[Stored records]
______

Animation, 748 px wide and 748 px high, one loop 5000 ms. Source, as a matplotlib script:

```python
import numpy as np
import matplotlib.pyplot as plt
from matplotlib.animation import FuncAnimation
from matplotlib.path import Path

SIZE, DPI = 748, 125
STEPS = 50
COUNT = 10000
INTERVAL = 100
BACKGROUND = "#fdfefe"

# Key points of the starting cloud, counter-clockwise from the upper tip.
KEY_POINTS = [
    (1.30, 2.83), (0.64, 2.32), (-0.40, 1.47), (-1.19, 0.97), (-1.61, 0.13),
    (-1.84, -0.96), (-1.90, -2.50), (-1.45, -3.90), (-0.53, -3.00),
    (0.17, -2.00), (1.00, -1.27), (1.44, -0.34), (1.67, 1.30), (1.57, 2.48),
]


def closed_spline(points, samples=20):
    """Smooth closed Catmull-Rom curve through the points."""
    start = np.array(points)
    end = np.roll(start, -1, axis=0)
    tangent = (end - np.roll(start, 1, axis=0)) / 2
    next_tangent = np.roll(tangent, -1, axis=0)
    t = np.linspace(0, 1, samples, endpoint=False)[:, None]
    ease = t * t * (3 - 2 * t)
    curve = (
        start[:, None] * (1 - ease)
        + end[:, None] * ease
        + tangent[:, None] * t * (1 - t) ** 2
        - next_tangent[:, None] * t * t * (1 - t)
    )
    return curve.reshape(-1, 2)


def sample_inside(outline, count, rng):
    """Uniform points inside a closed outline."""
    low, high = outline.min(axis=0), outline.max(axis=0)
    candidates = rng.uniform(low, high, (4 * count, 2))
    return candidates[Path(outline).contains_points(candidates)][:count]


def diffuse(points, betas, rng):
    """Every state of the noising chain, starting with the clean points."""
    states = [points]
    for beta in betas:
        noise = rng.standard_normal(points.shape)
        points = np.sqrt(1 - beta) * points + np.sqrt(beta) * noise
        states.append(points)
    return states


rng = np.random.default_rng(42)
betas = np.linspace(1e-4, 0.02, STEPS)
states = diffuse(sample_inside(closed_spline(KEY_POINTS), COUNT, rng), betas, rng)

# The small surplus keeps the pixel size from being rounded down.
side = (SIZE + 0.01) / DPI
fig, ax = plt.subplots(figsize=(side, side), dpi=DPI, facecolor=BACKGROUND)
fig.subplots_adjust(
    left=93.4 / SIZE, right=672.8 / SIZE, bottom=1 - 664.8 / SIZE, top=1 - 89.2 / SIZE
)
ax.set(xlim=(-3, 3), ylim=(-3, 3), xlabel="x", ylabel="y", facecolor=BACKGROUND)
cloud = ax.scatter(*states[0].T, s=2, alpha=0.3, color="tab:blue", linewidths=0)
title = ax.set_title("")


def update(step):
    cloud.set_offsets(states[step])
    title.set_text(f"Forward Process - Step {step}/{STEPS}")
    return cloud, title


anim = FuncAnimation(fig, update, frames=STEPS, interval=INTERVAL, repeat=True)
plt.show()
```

______

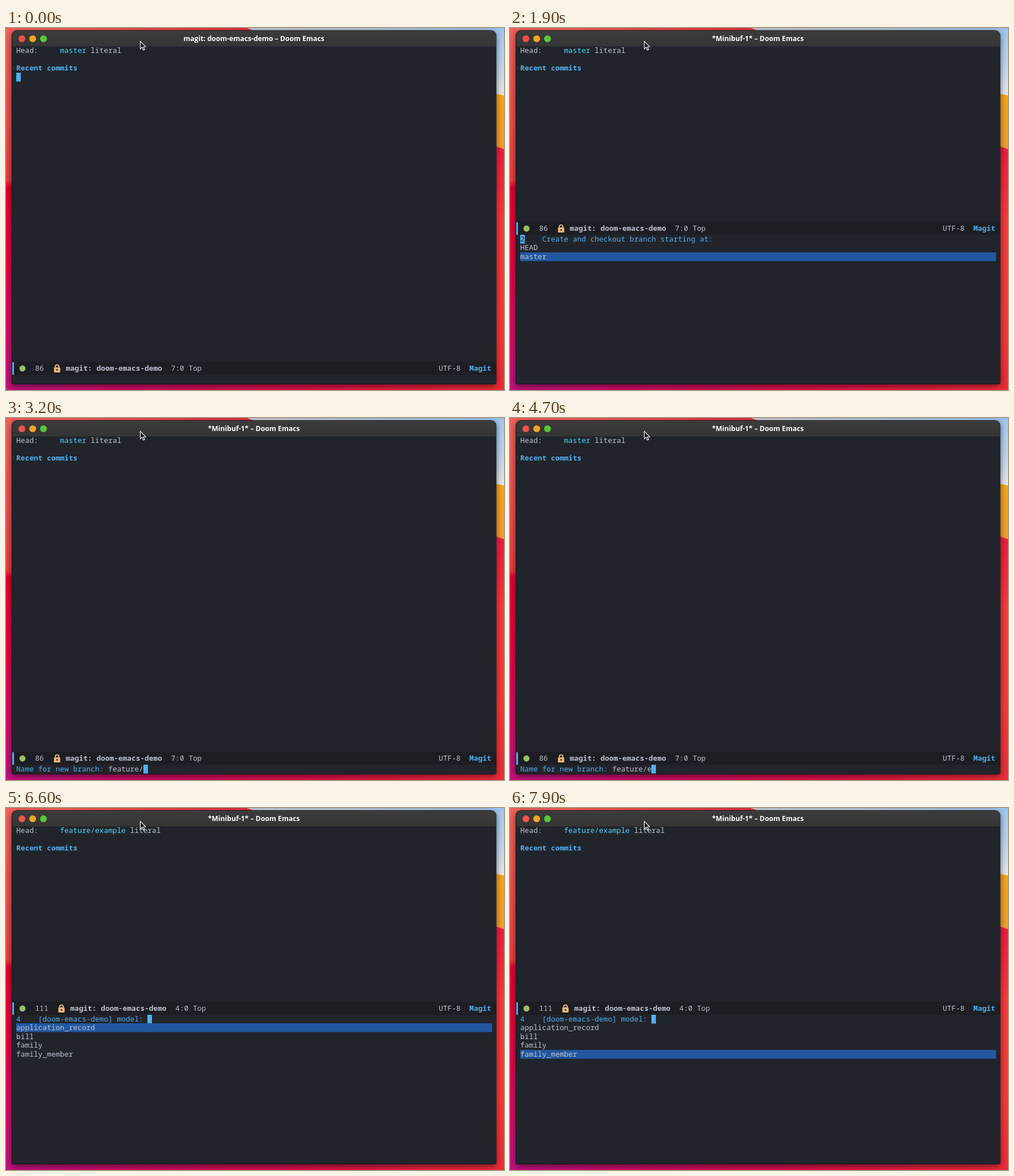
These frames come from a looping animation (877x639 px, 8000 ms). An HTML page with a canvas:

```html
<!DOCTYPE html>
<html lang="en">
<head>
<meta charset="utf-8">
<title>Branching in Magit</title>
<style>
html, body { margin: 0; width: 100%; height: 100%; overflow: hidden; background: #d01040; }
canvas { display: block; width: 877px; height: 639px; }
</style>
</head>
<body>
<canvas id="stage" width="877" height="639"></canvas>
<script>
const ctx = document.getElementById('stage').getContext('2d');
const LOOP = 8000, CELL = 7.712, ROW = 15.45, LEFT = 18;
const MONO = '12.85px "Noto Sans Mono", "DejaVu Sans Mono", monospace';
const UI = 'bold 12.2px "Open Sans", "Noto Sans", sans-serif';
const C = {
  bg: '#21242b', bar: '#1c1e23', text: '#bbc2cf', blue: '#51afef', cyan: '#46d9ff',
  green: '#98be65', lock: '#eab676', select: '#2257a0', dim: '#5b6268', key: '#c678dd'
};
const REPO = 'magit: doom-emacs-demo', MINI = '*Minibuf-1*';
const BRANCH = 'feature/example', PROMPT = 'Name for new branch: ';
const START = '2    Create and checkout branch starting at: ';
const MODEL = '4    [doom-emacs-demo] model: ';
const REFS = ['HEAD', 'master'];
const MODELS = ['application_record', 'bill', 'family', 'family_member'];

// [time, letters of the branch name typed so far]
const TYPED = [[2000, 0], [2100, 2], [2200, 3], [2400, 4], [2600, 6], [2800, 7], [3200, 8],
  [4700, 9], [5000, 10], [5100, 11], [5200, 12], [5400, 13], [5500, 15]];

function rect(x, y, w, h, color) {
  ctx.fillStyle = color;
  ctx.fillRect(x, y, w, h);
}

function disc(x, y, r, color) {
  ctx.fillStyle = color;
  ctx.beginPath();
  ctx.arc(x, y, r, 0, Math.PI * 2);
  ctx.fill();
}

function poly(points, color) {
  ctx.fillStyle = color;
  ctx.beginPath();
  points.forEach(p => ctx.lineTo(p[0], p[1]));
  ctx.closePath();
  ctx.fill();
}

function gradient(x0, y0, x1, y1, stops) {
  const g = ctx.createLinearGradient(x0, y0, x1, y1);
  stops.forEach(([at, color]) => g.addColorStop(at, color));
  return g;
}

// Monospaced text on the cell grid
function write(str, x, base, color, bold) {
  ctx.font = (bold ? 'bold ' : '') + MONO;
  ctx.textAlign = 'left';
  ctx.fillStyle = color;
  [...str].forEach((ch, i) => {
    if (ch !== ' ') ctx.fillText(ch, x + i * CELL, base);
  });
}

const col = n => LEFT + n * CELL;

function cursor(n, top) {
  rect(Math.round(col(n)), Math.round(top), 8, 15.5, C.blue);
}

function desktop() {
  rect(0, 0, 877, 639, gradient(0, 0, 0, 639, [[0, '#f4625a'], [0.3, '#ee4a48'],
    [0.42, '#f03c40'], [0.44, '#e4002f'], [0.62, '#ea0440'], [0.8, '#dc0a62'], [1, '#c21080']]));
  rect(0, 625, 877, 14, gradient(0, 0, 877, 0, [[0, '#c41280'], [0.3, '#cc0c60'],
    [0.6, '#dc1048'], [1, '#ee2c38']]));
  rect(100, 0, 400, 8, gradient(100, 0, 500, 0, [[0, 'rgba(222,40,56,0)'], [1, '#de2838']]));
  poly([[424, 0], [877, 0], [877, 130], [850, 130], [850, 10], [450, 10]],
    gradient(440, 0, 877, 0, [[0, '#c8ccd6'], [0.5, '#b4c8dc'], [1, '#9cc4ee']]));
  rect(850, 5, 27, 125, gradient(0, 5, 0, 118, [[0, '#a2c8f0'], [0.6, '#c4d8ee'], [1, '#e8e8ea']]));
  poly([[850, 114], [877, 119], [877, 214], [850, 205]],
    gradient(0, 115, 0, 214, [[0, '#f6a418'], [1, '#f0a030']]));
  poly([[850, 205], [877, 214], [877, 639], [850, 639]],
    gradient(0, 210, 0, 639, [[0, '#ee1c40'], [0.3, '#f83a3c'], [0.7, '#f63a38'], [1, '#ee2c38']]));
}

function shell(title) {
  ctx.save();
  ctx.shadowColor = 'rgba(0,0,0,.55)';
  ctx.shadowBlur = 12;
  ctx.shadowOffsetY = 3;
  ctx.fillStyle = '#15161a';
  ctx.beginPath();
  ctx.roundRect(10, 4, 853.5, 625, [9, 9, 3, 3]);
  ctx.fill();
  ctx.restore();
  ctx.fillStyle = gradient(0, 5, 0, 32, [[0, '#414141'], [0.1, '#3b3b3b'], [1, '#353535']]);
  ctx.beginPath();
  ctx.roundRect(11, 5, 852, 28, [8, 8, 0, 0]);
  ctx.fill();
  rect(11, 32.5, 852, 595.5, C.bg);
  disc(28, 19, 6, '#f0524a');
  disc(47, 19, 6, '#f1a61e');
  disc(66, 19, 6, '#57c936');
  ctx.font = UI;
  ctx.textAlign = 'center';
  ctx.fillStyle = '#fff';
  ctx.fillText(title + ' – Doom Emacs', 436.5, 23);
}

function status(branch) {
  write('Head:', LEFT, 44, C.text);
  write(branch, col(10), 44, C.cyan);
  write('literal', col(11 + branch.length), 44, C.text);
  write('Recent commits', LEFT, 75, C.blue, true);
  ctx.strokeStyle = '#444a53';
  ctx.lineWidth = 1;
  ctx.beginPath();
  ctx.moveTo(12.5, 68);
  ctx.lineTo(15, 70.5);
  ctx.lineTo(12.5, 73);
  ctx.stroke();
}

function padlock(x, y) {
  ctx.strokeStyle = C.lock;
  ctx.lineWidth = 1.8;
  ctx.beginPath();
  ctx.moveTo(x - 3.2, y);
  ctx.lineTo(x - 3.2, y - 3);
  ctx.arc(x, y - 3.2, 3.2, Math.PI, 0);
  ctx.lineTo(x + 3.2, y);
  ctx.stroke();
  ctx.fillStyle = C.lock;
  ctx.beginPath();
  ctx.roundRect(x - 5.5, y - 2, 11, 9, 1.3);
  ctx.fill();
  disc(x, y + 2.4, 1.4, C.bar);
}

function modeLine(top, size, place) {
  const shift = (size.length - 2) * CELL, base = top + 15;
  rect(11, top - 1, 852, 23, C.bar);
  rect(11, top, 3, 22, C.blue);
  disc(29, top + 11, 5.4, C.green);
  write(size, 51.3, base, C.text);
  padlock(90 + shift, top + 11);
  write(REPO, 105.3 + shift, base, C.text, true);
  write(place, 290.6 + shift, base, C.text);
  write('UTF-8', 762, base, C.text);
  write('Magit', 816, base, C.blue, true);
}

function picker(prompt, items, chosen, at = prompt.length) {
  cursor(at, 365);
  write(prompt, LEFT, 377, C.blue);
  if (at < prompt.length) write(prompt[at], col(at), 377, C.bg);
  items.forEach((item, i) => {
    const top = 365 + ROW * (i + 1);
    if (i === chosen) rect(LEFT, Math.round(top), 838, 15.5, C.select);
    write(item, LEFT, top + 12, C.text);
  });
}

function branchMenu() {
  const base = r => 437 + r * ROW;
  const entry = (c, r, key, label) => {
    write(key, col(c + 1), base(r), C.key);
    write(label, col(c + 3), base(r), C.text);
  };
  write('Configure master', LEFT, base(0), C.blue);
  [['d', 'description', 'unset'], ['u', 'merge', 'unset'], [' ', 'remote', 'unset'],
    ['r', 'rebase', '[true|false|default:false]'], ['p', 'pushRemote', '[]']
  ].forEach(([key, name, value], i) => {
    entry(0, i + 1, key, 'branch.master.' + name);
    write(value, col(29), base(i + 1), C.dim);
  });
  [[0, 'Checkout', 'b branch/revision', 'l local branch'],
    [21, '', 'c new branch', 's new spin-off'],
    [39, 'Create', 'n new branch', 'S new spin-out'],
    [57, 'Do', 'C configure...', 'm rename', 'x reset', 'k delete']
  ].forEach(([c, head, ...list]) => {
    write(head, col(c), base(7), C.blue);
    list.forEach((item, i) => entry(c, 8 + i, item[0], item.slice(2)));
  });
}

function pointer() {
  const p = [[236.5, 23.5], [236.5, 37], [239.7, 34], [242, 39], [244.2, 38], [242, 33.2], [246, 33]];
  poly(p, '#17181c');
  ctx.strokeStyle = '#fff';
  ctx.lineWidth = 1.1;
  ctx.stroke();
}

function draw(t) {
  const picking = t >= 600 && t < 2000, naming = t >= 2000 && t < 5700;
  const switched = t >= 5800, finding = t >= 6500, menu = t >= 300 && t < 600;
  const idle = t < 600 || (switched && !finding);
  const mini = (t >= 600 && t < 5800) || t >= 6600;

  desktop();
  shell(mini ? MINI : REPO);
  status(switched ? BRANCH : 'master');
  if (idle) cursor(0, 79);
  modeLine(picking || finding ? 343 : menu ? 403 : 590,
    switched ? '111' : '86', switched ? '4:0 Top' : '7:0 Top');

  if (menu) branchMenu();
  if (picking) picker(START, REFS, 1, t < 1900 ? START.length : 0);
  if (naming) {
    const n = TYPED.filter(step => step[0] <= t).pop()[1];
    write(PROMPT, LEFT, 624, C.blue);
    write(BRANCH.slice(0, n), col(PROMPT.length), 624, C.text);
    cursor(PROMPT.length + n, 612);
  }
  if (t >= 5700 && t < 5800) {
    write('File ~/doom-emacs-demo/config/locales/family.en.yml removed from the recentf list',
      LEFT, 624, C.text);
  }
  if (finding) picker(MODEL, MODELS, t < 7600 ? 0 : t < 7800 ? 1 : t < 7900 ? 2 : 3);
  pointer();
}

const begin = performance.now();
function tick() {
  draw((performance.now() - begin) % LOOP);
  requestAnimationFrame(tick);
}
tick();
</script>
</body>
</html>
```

______

> _Work instruction_
Determine the number of lines above holding the string "entry". Reply with it and nothing more.

> _Result of this task_
3